(Writer’s Note: The study we did on “What I LIKE about Jesus has generated more comment from you than anything yet posted. It seems people really enjoy thinking about that subject. Several have written to me on my email, or spoken with me personally. They didn’t want to comment publicly and I’ll always respect that. It’s very obvious that some of you are thinking “outside the box,” though, and that’s good. Stale, rotten thinking probably leads to spiritual halitosis, or ‘sanctified’ B.O., or some other equally repulsive, offensive odor! Some of the “commentators” observations are really, really thought-provoking. I hope you’ll read them as well. If you click on the icon, you can visit Neil’s and Marie’s sites. Also, I think it might be worth your while to visit the site by Mark Ryman at GrahamFriends.org, All are varied, interesting, and scriptural. Most of all, I hope you’ll do your own thinking and research. You surely don’t want to be “spoon-fed” or simply parrot someone’s thoughts! Now, DO YOU? Not when you can do your own thinking and know the discoveries are YOURS. Fresh. New. And personal. You are free, and encouraged, to post your comments at any time on any subject we have been considering. The broader context for this study is the Book of Exodus, especially the first twelve chapters. As always, the Scripture is the basis for what we’re attempting. ~dk)
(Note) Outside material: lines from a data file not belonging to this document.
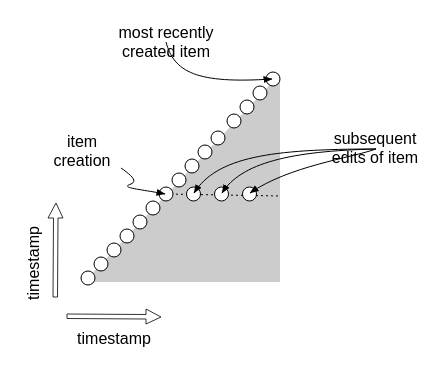
<!DOCTYPE html>
<html lang="en">
<head>
<meta charset="utf-8">
<title>Item creation and edits over time</title>
<style>
:root { --paper: #fff; --ink: #000; --region: #ccc; }
* { box-sizing: border-box; }
html, body { margin: 0; overflow: hidden; background: var(--paper); }
.diagram {
  position: relative; width: 444px; height: 372px; overflow: hidden;
  background: var(--paper); color: var(--ink);
  font: 16px/19px "Liberation Sans", Arial, sans-serif;
}
.plot { position: absolute; inset: 0; display: block; }
.region { fill: var(--region); }
.item, .axis { fill: var(--paper); stroke: var(--ink); stroke-width: 1; }
.axis { stroke-width: .8; }
.pointer, .timeline { fill: none; stroke: var(--ink); }
.timeline { stroke-dasharray: 2 3; }
.label {
  position: absolute; margin: 0; text-align: center; white-space: nowrap;
  transform: translate(-50%, -50%);
}
.latest { left: 166px; top: 42px; }
.creation { left: 82px; top: 151px; }
.edits { left: 375px; top: 148px; }
.axis-x { left: 114px; top: 338px; }
.axis-y { left: 33px; top: 263px; transform: translate(-50%, -50%) rotate(-90deg); }
</style>
</head>
<body>
<main class="diagram">
  <svg class="plot" width="444" height="372" viewBox="0 0 444 372" aria-hidden="true">
    <defs>
      <circle id="item" class="item" r="7"/>
      <marker id="arrowhead" markerUnits="userSpaceOnUse" markerWidth="10" markerHeight="8" refX="8.5" refY="4" orient="auto">
        <polygon points="0,0.5 9,4 0,7.5"/>
      </marker>
    </defs>

    <polygon class="region" points="280,74 280,282 84,282"/>
    <line class="timeline" x1="166" y1="194" x2="280" y2="196"/>

    <g class="created-items">
      <use href="#item" x="88" y="278"/>
      <use href="#item" x="101" y="264"/>
      <use href="#item" x="114" y="250"/>
      <use href="#item" x="127" y="236"/>
      <use href="#item" x="140" y="222"/>
      <use href="#item" x="153" y="208"/>
      <use href="#item" x="166" y="194"/>
      <use href="#item" x="179" y="180"/>
      <use href="#item" x="192" y="166"/>
      <use href="#item" x="205" y="152"/>
      <use href="#item" x="218" y="138"/>
      <use href="#item" x="234" y="121"/>
      <use href="#item" x="247" y="107"/>
      <use href="#item" x="260" y="93"/>
      <use href="#item" x="273" y="79"/>
    </g>
    <g class="edited-items">
      <use href="#item" x="193.5" y="194"/>
      <use href="#item" x="221.5" y="194"/>
      <use href="#item" x="249.5" y="194"/>
    </g>

    <g class="pointers" marker-end="none">
      <path class="pointer" marker-end="url(#arrowhead)" d="M166 42C174 72 196 84 272 79"/>
      <path class="pointer" marker-end="url(#arrowhead)" d="M121 168C131 175 138 181 131 184C119 188 140 189 165 194"/>
      <path class="pointer" marker-end="url(#arrowhead)" d="M376 149C270 149 217 157 194 193"/>
      <path class="pointer" marker-end="url(#arrowhead)" d="M376 149C290 151 241 163 222 193"/>
      <path class="pointer" marker-end="url(#arrowhead)" d="M376 149C351 158 289 166 250 193"/>
    </g>

    <g class="axes">
      <polygon class="axis" points="53,297 53.5,218 48,218 56,203 63,218 58,218 57.5,297"/>
      <polygon class="axis" points="67,314 146,314.5 146,309 161,317 146,324 146,319 67,318.5"/>
    </g>
  </svg>

  <p class="label latest">most recently<br>created item</p>
  <p class="label creation">item<br>creation</p>
  <p class="label edits">subsequent<br>edits of item</p>
  <p class="label axis-y">timestamp</p>
  <p class="label axis-x">timestamp</p>
</main>
</body>
</html>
Here we are continuing our examination of the lives of “God’s Comeback Kids.”
At some point, before the “Comeback” could begin, God had to get the “CBK’s” attention. In Joseph’s case, it must have occurred during some of the long, lonely hours spent in the dungeon in the dark. In the seemingly endless hours before dawn, many of them perhaps spent in solitary confinement, he must have gained an understanding of God. That was probably what kept him from going insane or becoming terminally embittered. Often it was quiet. With little to distract him, except the scampering of rodents across the floors or the snoring and groaning and moaning, or ‘cussing’ and complaining of other prisoners in the cells adjacent to his, he probably did a lot of introspection. In that way he may have acquired a better understanding of how he’d grated on his brother’s nerves. He certainly, slowly but steadily, began to mature. He began to conduct himself in a way that caused him to be admired and respected, not considered an aggravating, obnoxious nuisance.
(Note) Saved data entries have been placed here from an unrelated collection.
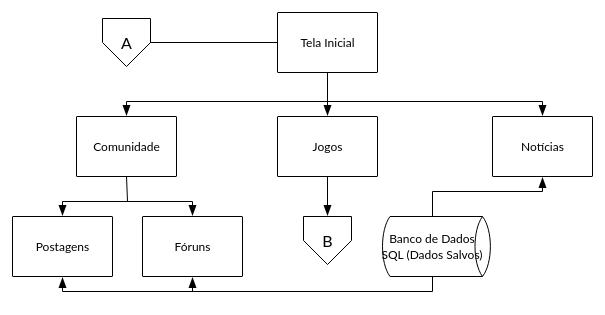
<!DOCTYPE html>
<html lang="pt-BR">
<head>
<meta charset="utf-8">
<title>Fluxograma de telas</title>
<style>
:root {
  --paper: #fff;
  --ink: #000;
}
* { box-sizing: border-box; }
html, body { margin: 0; }
body { background: var(--paper); }
.flowchart {
  position: relative;
  width: 605px;
  height: 315px;
  overflow: hidden;
  background: var(--paper);
  color: var(--ink);
  font: 12px/16px Lato, "Open Sans", sans-serif;
}
.shapes {
  position: absolute;
  inset: 0;
  display: block;
}
.line {
  fill: none;
  stroke: var(--ink);
  stroke-width: 1;
}
.arrow { fill: var(--ink); }
.node {
  position: absolute;
  display: flex;
  align-items: center;
  justify-content: center;
  text-align: center;
  white-space: nowrap;
}
.screen {
  width: 101px;
  height: 61px;
  border: 1px solid var(--ink);
  border-radius: 1px;
  background: var(--paper);
}
.connector {
  width: 49px;
  height: 49px;
  font-size: 16px;
}
.database {
  width: 100px;
  height: 61px;
}
.home { left: 277px; top: 12px; }
.community { left: 76px; top: 116px; }
.games { left: 277px; top: 116px; }
.news { left: 492px; top: 116px; }
.posts { left: 12px; top: 216px; }
.forums { left: 142px; top: 216px; }
.page-a { left: 102px; top: 18px; }
.page-b { left: 303px; top: 216px; }
.saved-data { left: 382px; top: 216px; }
</style>
</head>
<body>
<main class="flowchart">
  <svg class="shapes" width="605" height="315" viewBox="0 0 605 315" aria-hidden="true">
    <defs>
      <path id="arrow-down" class="arrow" d="M-4 -11H4L0 0Z"/>
      <path id="arrow-up" class="arrow" d="M-4 11H4L0 0Z"/>
      <path id="off-page" class="line" d="M.5 .5H48.5V24.5L24.5 48.5L.5 24.5Z"/>
    </defs>
    <g class="line">
      <path d="M150 42.5H278"/>
      <path d="M327.5 72V106M126.5 106V101.5H542.5V106"/>
      <path d="M126.5 176L127.5 201.5M62.5 206V201.5H192.5V206"/>
      <path d="M327.5 176V206"/>
      <path d="M432.5 216V191.5H542.5V187"/>
      <path d="M432.5 276V291.5H62.5V287M192.5 291.5V287"/>
    </g>
    <use href="#arrow-down" x="126.5" y="116"/>
    <use href="#arrow-down" x="327.5" y="116"/>
    <use href="#arrow-down" x="542.5" y="116"/>
    <use href="#arrow-down" x="62.5" y="216"/>
    <use href="#arrow-down" x="192.5" y="216"/>
    <use href="#arrow-down" x="327.5" y="216"/>
    <use href="#arrow-up" x="542.5" y="177"/>
    <use href="#arrow-up" x="62.5" y="277"/>
    <use href="#arrow-up" x="192.5" y="277"/>
    <use href="#off-page" x="102" y="18"/>
    <use href="#off-page" x="303" y="216"/>
    <g class="line">
      <path d="M390 216.5H482.5C493 230 493 263 482.5 276.5H390C380 263 380 230 390 216.5Z"/>
      <path d="M482.5 216.5C472.5 230 472.5 263 482.5 276.5"/>
    </g>
  </svg>

  <div class="node connector page-a">A</div>
  <div class="node screen home">Tela Inicial</div>

  <div class="node screen community">Comunidade</div>
  <div class="node screen games">Jogos</div>
  <div class="node screen news">Notícias</div>

  <div class="node screen posts">Postagens</div>
  <div class="node screen forums">Fóruns</div>
  <div class="node connector page-b">B</div>
  <div class="node database saved-data">Banco de Dados<br>SQL (Dados Salvos)</div>
</main>
</body>
</html>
For Moses, it was that “burning bush” (See chapter two of Exodus). Whatever you make of it, you need to understand that it is told as truth. The person who reported the incident evidently believed it happened the way he said it did. The people of faith who’ve read it all the years afterward obviously considered it to be an actual, factual event. Their whole belief system was founded upon truth telling, and dealing honestly with harsh reality. While some of those people, admittedly, were naïve and simple, there have been hosts of brilliantly intelligent and honest people of integrity who have read believed the account. They were not “into” self-delusion or fabricating to mislead or deceive themselves or anyone else. They did not consider this to be a nighty-nite bedtime story for toddlers. It was not recited, as my children said when they were young, a ‘Once upunce a time. . .” kind of fairy tale or fable.
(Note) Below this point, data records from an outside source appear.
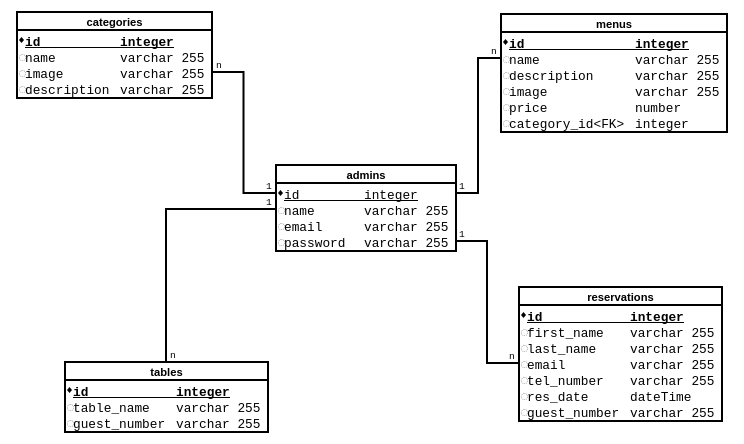
<!DOCTYPE html>
<html lang="en">
<head>
<meta charset="utf-8">
<title>Entity relationship diagram</title>
<style>
:root {
  --paper: #fff;
  --ink: #000;
  --marker: #aaa;
  --mono: "Liberation Mono", monospace;
  --sans: "Liberation Sans", sans-serif;
}
* { box-sizing: border-box; margin: 0; padding: 0; }
html, body { width: 744px; height: 444px; overflow: hidden; background: var(--paper); }
.diagram { position: relative; width: 744px; height: 444px; color: var(--ink); }
.relations { position: absolute; left: 0; top: 0; }
.relations polyline { fill: none; stroke: var(--ink); stroke-width: 2; }
.relations text { font: 9.6px var(--mono); fill: var(--ink); }

.entity { position: absolute; border: 2px solid var(--ink); background: var(--paper); }
.entity h2 {
  height: 18px;
  border-bottom: 2px solid var(--ink);
  font: bold 11.2px/18px var(--sans);
  text-align: center;
}
.fields { list-style: none; padding-top: 3px; margin-bottom: -1px; }
.fields li {
  position: relative;
  display: grid;
  grid-template-columns: var(--name-width) auto;
  height: 16px;
  padding-left: 7px;
  font: 12.8px/17px var(--mono);
  white-space: nowrap;
}
.fields li::before {
  content: "";
  position: absolute;
  left: 1px;
  top: 4px;
  width: 5px;
  height: 5px;
  border: 1px dotted var(--marker);
  border-radius: 50%;
}
.fields .key { font-weight: bold; }
.fields .key::before {
  top: 3px;
  height: 6px;
  border: 0;
  border-radius: 0;
  background: var(--ink);
  clip-path: polygon(50% 0, 100% 50%, 50% 100%, 0 50%);
}
.fields .key::after {
  content: "";
  position: absolute;
  left: 7px;
  top: 13px;
  width: calc(var(--name-width) + 54px);
  height: 1px;
  background: var(--ink);
}
.fields .regular { font-weight: normal; }

.categories { left: 16px; top: 11px; width: 197px; --name-width: 95px; }
.menus { left: 500px; top: 13px; width: 228px; --name-width: 126px; }
.admins { left: 275px; top: 164px; width: 182px; --name-width: 80px; }
.tables { left: 64px; top: 361px; width: 205px; --name-width: 103px; }
.reservations { left: 518px; top: 286px; width: 205px; --name-width: 103px; }
</style>
</head>
<body>
<main class="diagram">
  <svg class="relations" width="744" height="444" viewBox="0 0 744 444">
    <polyline points="212,72 243.5,72 243.5,193 276,193"/>
    <polyline points="501,58 478,58 478,193 456,193"/>
    <polyline points="276,209 166,209 166,362"/>
    <polyline points="456,241 487,241 487,363 519,363"/>
    <text x="216" y="68">n</text>
    <text x="266" y="189">1</text>
    <text x="491" y="54">n</text>
    <text x="459" y="189">1</text>
    <text x="266" y="205">1</text>
    <text x="170" y="358">n</text>
    <text x="459" y="237">1</text>
    <text x="509" y="359">n</text>
  </svg>

  <section class="entity categories">
    <h2>categories</h2>
    <ul class="fields">
      <li class="key"><span>id</span><span>integer</span></li>
      <li><span>name</span><span>varchar 255</span></li>
      <li><span>image</span><span>varchar 255</span></li>
      <li><span>description</span><span>varchar 255</span></li>
    </ul>
  </section>

  <section class="entity menus">
    <h2>menus</h2>
    <ul class="fields">
      <li class="key"><span>id</span><span>integer</span></li>
      <li><span>name</span><span>varchar 255</span></li>
      <li><span>description</span><span>varchar 255</span></li>
      <li><span>image</span><span>varchar 255</span></li>
      <li><span>price</span><span>number</span></li>
      <li><span>category_id&lt;FK&gt;</span><span>integer</span></li>
    </ul>
  </section>

  <section class="entity admins">
    <h2>admins</h2>
    <ul class="fields">
      <li class="key regular"><span>id</span><span>integer</span></li>
      <li><span>name</span><span>varchar 255</span></li>
      <li><span>email</span><span>varchar 255</span></li>
      <li><span>password</span><span>varchar 255</span></li>
    </ul>
  </section>

  <section class="entity tables">
    <h2>tables</h2>
    <ul class="fields">
      <li class="key"><span>id</span><span>integer</span></li>
      <li><span>table_name</span><span>varchar 255</span></li>
      <li><span>guest_number</span><span>varchar 255</span></li>
    </ul>
  </section>

  <section class="entity reservations">
    <h2>reservations</h2>
    <ul class="fields">
      <li class="key"><span>id</span><span>integer</span></li>
      <li><span>first_name</span><span>varchar 255</span></li>
      <li><span>last_name</span><span>varchar 255</span></li>
      <li><span>email</span><span>varchar 255</span></li>
      <li><span>tel_number</span><span>varchar 255</span></li>
      <li><span>res_date</span><span>dateTime</span></li>
      <li><span>guest_number</span><span>varchar 255</span></li>
    </ul>
  </section>
</main>
</body>
</html>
God has gotten others’ attention in other ways. For the ‘Prodigal Son,’ God got his attention when he had sunk to the lowest level to which a Jew could possibly descend: working for a Gentile pig owner, “slopping” hawgs. Can you see and hear him now, and calling his hawgs home for supper! Sooooo—eeeeee! Here, piggie, piggie, piggie! (Both Gentiles and “pigs” were held in complete contempt by the upstanding, law-observing Jewish citizen.). He was broke, eating what he could swipe from the hog trough, without the owner finding out, when Scripture says: “He came to himself.” The obvious inference here is that, when he left his Father and Home, he was ‘away from himself.’ He was not in possession of his best senses. The Bible takes sin very seriously and suggests that it clouds and dulls the senses.
At a time when the prodigal was so poor he couldn’t even pay attention, God seemed to come and say:‘MAY I HAVE YOUR ATTENTION, PLEASE?
Sometimes He’s achieved that objective of gaining someone’s attention through the death of someone important to the person being “paged.” For example, the prophet Isaiah said: “In the year that King Uzziah died, I saw the Lord. . . etc.” I don’t know what his relationship to King Uzziah was, but through the King’s death God got Isaiah’s undivided attention.
You probably have picked up on my line of thinking and have anticipated my asking this question: “What will it take for God to get YOUR attention? Your undivided attention?
Your friend and fellow student, God’s servant ~donkimrey